iOS users have always outspent Android users. A large part of the reason why could be the type of person who buys an iOS device, which tends to be fairly expensive, compared to the type of person who buys an Android device, many of which are on the more affordable end of the spectrum. Some people have speculated that iOS users spend more because most iOS users already have their credit card and payment information loaded into iTunes, so the payment process is more streamlined, but we believe that is less of a factor these days.
Does the comparatively higher number of Android users make up the difference?
Yes, that is certainly a factor that developers must consider. iOS users may spend more, but Android’s lead in overall market share makes the platform impossible to ignore from a business and revenue opportunity perspective.
Is there something particular about the iOS platform that encourages higher spending?
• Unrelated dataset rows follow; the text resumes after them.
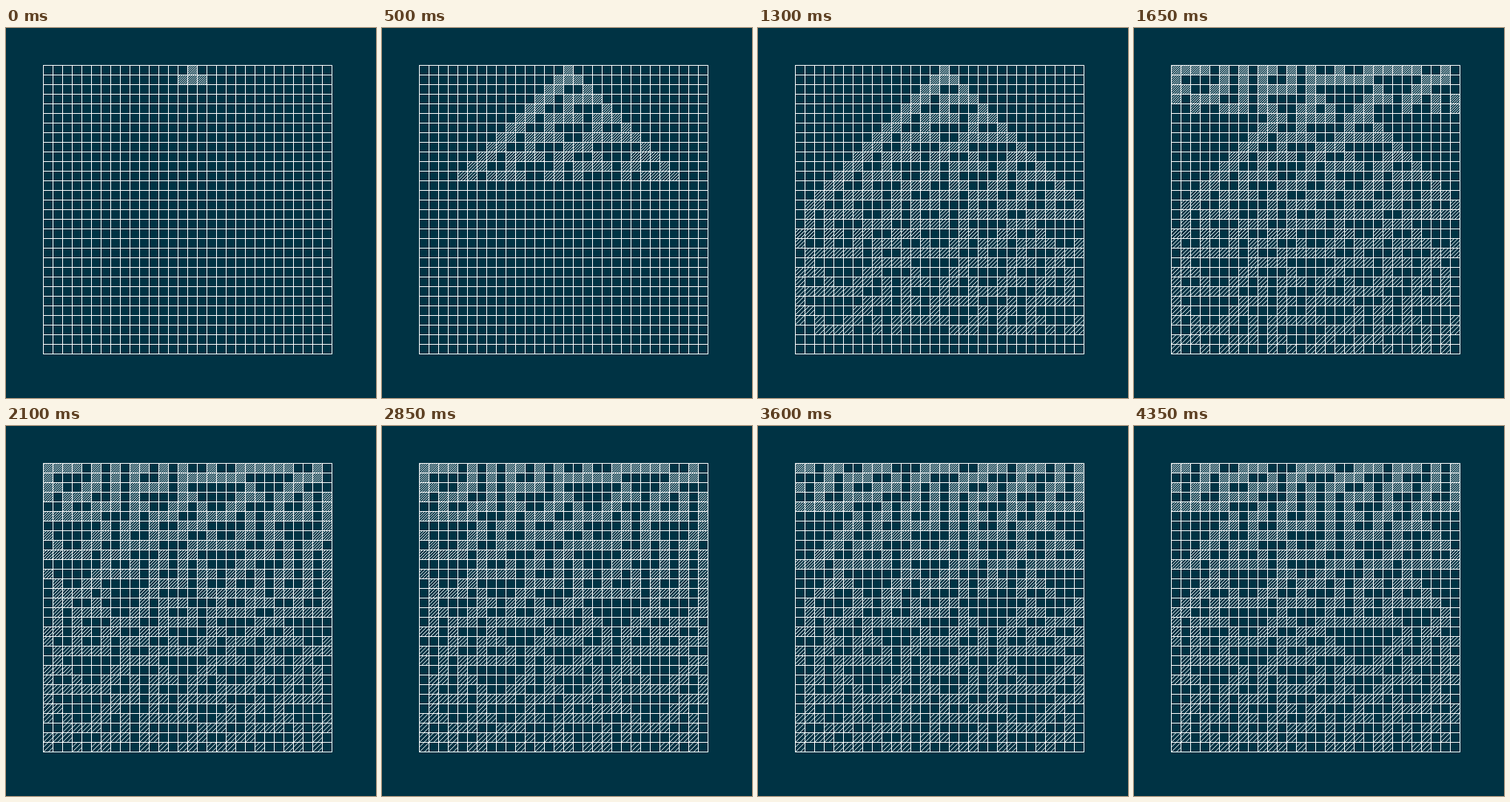
An HTML page with a canvas for the animation above (4.4 s loop, 500 by 500 pixels).

```html
<!DOCTYPE html>
<html>
<head>
<meta charset="utf-8">
<style>
html, body { margin: 0; height: 100%; overflow: hidden; background: #003344; }
canvas { display: block; }
</style>
</head>
<body>
<canvas id="stage" width="500" height="500"></canvas>
<script>
const N = 30, CELL = 13, LEFT = 50.5, STEP = 50, STEPS = 88;
const ctx = document.getElementById('stage').getContext('2d');
ctx.strokeStyle = '#fff';

// Rule 30 on a ring of N cells
const rows = [Array.from({ length: N }, (_, i) => +(i === 15))];
for (let r = 0; r < STEPS; r++) {
  const p = rows[r];
  rows.push(p.map((c, i) => p[(i + N - 1) % N] ^ (c | p[(i + 1) % N])));
}

function line(x1, y1, x2, y2) {
  ctx.moveTo(x1, y1);
  ctx.lineTo(x2, y2);
}

function grid() {
  const end = LEFT + N * CELL;
  for (let i = 0; i <= N; i++) {
    const at = LEFT + i * CELL;
    line(at, LEFT - 0.5, at, end + 0.5);
    line(LEFT - 0.5, at, end + 0.5, at);
  }
}

// Diagonal strokes inside one cell, gap apart along its edges
function hatch(x, y, gap) {
  for (let d = gap; d < 2 * CELL; d += gap) {
    const near = Math.max(0, d - CELL), far = Math.min(d, CELL);
    line(x + near, y + far, x + far, y + near);
  }
}

function draw(now) {
  const last = Math.floor(now / STEP) % STEPS + 1;
  ctx.fillStyle = '#003344';
  ctx.fillRect(0, 0, 500, 500);
  ctx.beginPath();
  grid();
  for (let r = Math.max(0, last - N + 1); r <= last; r++) {
    const y = r % N;
    rows[r].forEach((on, x) => {
      if (on) hatch(LEFT + x * CELL, LEFT + y * CELL, 2.8 + 0.13 * y);
    });
  }
  ctx.stroke();
  requestAnimationFrame(draw);
}
requestAnimationFrame(draw);
</script>
</body>
</html>
```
Conversely, is there something about Android that leads to lower spending?
The more streamlined payment process in iOS could certainly be one factor, but as mentioned earlier we don’t feel it’s a significant factor. The Android platform has improved greatly over the years to make in-app payments easier and more friction-free, so the differences are more likely attributable to differences in user types.
Do you think there is anything that can be done by either app or platform developers to grow the Android spending numbers?
One thing that developers can do is try targeting Android audiences that are likely to be more affluent, whether that means targeting them by device type (going after owners of high-end Android smartphones like the Samsung Galaxy S7, the Nexus 6P, or the HTC 10), location (by targeting countries that spend the most, like those in Asia), age, income or other available parameters.
Given the findings, is it better for developers to focus mainly or exclusively on the iOS platform?
While iOS users typically spend more, Android’s market share is much greater than iOS’—and according to new reports, it is still growing. So developers would be foolish to completely ignore the majority of users. In fact, for certain categories—like utility apps—it might make sense for developers to focus solely on Android, since users spend much more often within this category on Android than they do on iOS. There can also be lower costs for paid promotion of Android apps, which broadens the potential for attracting users that do have a high lifetime value.
Overall, we recommend that a balanced approach makes the most sense to build a sustainable business. Developers should always be exploring, testing and measuring the activities that drive the highest quality users to their apps on both platforms.